- _How to complete this task_: In the entries, find all lines that hold the word "margin" and copy them.

[Plain-text document sources]
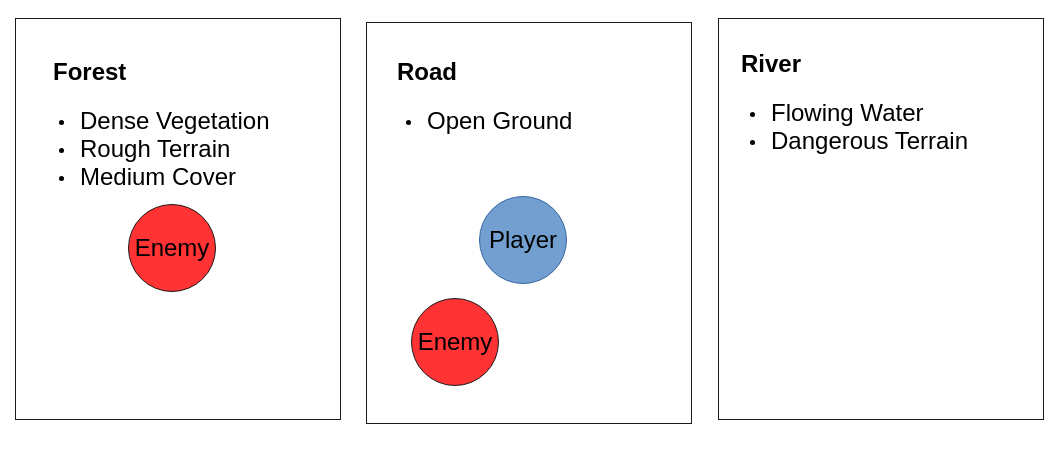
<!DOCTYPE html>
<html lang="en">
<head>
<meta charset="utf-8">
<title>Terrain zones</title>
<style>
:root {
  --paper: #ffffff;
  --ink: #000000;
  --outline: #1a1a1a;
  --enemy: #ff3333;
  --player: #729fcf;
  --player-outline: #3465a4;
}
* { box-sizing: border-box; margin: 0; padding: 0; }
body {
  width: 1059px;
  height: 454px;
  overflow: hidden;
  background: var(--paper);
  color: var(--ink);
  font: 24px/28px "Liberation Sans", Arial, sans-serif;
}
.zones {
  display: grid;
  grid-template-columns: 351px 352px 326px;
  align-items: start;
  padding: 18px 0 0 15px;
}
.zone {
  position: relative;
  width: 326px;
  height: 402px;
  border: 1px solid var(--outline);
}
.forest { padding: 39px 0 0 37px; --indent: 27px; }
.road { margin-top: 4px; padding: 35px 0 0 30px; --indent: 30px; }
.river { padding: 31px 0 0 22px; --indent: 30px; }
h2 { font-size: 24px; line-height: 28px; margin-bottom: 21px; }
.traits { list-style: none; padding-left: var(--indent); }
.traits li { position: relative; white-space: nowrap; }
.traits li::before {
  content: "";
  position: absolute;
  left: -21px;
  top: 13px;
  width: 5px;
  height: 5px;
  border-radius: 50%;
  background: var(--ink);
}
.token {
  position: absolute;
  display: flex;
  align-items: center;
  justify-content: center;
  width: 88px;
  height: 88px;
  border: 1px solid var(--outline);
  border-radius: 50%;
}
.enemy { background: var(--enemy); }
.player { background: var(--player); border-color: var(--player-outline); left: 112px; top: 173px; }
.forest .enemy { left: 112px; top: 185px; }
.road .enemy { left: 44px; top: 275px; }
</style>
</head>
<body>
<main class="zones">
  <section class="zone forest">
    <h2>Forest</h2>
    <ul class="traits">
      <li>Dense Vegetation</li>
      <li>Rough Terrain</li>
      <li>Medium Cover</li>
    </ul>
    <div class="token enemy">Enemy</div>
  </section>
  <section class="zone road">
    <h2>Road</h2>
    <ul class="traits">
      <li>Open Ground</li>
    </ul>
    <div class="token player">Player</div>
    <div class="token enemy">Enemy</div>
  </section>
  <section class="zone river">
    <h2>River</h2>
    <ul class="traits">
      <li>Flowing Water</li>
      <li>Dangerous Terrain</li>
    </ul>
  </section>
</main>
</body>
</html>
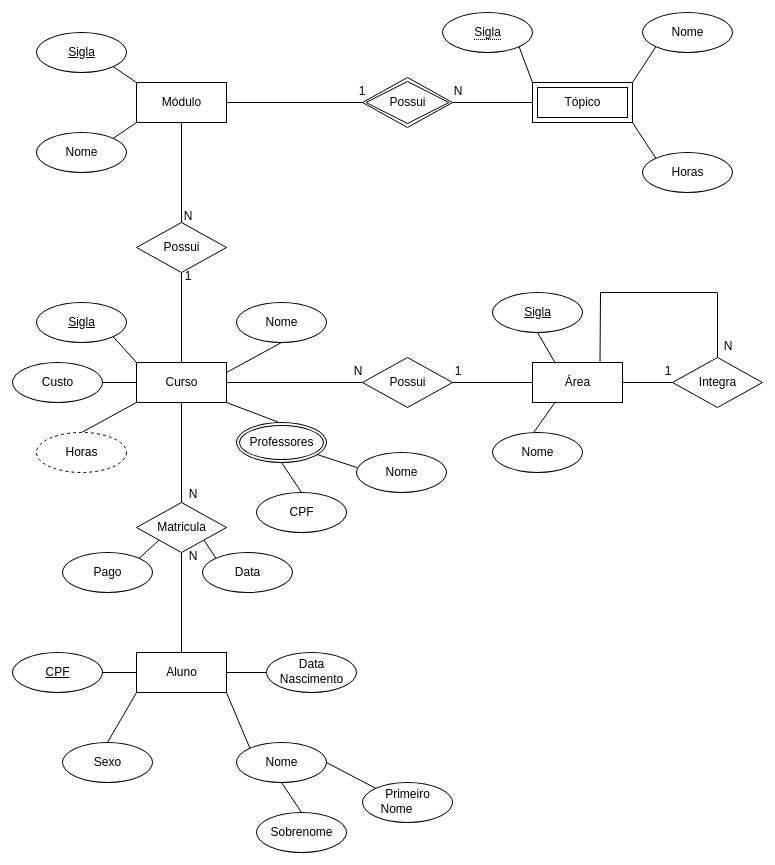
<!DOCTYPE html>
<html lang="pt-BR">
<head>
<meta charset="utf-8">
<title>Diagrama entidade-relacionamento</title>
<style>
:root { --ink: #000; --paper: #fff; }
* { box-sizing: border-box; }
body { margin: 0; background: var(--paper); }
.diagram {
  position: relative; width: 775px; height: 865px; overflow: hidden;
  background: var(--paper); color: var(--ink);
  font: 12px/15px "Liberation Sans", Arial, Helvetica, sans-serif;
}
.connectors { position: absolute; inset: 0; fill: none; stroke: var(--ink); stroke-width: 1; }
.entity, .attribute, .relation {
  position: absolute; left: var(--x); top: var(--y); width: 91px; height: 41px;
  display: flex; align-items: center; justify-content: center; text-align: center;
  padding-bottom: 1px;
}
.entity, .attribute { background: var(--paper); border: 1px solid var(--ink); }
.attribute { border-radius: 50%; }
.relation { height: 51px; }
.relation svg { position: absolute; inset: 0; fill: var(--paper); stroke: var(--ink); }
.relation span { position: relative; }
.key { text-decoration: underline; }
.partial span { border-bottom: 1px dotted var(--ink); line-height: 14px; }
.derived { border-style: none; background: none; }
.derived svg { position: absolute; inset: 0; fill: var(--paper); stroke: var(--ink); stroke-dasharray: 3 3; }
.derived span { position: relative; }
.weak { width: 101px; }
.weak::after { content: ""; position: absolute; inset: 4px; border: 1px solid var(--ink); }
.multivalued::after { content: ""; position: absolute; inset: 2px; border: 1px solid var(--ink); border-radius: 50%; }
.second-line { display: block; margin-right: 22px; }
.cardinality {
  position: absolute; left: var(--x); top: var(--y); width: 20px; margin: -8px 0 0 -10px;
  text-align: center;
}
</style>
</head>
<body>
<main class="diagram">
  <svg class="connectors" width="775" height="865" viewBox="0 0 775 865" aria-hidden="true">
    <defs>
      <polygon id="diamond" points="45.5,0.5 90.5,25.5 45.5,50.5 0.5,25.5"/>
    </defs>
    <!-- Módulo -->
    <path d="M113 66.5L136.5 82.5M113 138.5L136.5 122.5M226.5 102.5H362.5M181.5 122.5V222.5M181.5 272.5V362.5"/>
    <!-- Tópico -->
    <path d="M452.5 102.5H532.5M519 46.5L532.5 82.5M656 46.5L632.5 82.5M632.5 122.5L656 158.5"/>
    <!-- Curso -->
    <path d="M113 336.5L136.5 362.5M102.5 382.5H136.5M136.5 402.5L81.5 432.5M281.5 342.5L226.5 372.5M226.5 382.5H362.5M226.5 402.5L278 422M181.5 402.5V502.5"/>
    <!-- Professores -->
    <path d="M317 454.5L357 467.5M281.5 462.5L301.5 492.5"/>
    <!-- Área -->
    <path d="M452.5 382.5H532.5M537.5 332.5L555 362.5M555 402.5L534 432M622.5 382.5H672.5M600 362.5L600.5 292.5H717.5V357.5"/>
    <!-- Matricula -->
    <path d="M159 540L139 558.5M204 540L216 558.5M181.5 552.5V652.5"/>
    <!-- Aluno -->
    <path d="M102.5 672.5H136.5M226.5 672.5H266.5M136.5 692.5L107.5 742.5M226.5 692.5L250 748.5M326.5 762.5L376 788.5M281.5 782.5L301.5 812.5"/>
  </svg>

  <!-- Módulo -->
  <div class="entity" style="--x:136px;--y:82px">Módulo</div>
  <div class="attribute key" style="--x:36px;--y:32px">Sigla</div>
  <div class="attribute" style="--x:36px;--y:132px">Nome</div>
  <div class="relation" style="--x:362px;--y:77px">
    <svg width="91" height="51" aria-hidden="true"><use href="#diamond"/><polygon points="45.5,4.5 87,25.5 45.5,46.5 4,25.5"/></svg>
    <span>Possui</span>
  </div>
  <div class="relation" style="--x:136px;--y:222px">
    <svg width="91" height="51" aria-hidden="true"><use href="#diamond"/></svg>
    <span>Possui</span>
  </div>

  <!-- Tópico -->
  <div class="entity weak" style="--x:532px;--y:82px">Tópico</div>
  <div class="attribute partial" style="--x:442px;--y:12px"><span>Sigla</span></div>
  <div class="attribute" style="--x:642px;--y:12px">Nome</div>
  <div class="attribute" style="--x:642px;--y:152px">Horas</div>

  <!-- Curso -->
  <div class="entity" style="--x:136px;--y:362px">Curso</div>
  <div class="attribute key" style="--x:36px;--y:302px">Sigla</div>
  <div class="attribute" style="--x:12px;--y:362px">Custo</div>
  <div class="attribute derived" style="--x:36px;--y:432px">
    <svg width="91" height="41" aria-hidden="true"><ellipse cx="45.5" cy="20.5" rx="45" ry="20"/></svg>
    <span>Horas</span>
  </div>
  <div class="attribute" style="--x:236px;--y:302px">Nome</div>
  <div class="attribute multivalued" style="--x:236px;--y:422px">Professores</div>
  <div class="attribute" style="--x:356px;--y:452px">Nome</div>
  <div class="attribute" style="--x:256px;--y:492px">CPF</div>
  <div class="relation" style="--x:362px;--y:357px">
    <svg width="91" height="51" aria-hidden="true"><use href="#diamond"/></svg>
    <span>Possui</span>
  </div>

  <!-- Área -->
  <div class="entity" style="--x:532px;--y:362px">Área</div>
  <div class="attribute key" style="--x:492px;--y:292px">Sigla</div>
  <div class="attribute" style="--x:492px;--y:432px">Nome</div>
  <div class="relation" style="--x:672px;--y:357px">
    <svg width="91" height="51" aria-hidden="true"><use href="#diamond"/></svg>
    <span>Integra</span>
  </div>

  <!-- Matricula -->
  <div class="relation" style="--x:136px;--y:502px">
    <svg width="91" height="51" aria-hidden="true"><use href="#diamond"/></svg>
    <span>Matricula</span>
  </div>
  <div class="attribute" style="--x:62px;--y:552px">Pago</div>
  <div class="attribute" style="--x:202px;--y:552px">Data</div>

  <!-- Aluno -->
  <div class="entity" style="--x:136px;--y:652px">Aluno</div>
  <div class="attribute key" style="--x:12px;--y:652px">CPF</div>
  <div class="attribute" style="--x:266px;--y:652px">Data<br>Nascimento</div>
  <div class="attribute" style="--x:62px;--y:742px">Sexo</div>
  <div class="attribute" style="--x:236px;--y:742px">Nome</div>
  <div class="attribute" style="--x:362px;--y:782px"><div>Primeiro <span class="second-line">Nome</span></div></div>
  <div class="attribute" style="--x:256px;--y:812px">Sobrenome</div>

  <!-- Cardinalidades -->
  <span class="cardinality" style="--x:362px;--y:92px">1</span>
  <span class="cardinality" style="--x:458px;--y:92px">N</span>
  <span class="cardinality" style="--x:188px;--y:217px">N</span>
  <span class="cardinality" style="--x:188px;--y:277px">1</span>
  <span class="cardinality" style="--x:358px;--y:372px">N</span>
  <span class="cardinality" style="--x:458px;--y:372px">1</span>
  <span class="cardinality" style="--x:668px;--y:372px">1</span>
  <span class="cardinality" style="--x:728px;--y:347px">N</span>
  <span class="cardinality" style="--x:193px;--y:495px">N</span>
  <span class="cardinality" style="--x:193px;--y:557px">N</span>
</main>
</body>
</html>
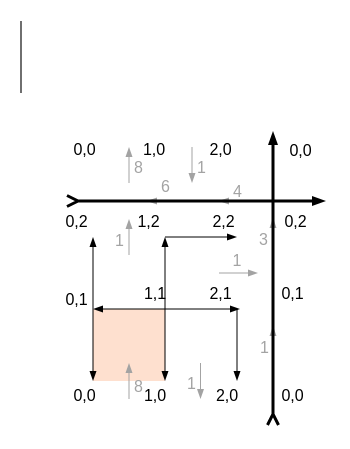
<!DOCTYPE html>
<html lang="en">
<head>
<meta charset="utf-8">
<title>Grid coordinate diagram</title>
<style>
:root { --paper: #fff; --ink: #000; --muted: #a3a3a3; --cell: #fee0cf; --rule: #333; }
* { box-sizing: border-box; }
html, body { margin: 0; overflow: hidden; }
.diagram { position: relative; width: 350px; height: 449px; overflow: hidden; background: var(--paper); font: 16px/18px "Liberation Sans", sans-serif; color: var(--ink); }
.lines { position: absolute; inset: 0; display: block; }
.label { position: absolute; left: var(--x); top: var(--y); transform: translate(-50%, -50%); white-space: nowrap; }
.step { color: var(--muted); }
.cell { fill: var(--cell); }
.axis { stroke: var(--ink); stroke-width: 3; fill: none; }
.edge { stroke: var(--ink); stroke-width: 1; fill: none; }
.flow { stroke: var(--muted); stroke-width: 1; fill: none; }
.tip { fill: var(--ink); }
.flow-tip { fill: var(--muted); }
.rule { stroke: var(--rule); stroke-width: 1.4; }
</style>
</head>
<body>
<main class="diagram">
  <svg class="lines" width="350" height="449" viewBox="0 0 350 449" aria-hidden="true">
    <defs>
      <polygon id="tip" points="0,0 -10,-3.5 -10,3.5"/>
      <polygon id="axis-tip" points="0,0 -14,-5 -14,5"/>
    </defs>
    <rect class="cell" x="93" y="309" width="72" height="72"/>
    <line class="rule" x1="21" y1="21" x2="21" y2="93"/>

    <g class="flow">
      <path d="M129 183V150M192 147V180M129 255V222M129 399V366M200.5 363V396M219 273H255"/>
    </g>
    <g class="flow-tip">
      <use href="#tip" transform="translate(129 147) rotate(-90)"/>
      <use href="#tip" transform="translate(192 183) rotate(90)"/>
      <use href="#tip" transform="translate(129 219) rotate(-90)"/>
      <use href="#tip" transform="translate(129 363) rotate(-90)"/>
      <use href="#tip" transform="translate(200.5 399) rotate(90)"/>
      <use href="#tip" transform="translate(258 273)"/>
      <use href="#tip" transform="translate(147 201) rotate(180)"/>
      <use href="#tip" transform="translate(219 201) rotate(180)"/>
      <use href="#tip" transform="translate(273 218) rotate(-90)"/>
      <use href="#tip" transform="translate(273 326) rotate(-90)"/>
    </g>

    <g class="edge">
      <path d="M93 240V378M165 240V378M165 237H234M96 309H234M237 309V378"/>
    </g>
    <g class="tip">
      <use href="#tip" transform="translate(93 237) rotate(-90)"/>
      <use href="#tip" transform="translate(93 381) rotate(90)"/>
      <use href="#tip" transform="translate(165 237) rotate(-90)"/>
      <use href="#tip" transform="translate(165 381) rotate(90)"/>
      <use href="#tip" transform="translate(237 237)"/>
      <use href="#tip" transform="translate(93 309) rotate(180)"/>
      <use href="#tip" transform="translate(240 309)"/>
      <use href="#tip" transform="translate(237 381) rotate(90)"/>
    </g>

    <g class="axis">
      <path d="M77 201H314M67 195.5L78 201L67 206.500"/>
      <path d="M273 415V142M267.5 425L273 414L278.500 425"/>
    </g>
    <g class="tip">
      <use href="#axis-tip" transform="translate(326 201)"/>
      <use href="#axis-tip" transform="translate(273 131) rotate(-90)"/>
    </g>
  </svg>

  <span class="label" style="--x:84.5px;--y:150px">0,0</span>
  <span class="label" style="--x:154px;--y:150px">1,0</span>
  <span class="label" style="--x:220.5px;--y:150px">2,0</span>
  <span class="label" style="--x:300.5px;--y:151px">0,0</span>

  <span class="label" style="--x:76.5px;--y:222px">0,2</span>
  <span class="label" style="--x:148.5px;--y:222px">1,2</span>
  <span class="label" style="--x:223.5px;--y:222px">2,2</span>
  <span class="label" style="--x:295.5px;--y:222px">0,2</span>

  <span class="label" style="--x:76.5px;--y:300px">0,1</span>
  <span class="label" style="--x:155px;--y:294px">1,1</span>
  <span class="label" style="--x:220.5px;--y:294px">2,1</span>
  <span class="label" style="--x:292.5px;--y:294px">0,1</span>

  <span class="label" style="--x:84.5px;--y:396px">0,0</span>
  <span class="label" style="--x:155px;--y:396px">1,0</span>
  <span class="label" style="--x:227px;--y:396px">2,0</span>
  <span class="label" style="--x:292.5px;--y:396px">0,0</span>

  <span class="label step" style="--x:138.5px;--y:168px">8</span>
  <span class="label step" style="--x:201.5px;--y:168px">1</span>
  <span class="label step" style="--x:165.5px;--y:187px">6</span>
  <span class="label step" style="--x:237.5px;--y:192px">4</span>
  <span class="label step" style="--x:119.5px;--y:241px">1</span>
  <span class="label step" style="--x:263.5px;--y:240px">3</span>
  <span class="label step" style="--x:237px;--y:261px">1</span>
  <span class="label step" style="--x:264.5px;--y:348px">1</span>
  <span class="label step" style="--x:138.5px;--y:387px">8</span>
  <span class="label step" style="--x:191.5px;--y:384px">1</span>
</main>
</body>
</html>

- _Output_:
* { box-sizing: border-box; margin: 0; padding: 0; }
.road { margin-top: 4px; padding: 35px 0 0 30px; --indent: 30px; }
h2 { font-size: 24px; line-height: 28px; margin-bottom: 21px; }
body { margin: 0; background: var(--paper); }
.second-line { display: block; margin-right: 22px; }
  position: absolute; left: var(--x); top: var(--y); width: 20px; margin: -8px 0 0 -10px;
html, body { margin: 0; overflow: hidden; }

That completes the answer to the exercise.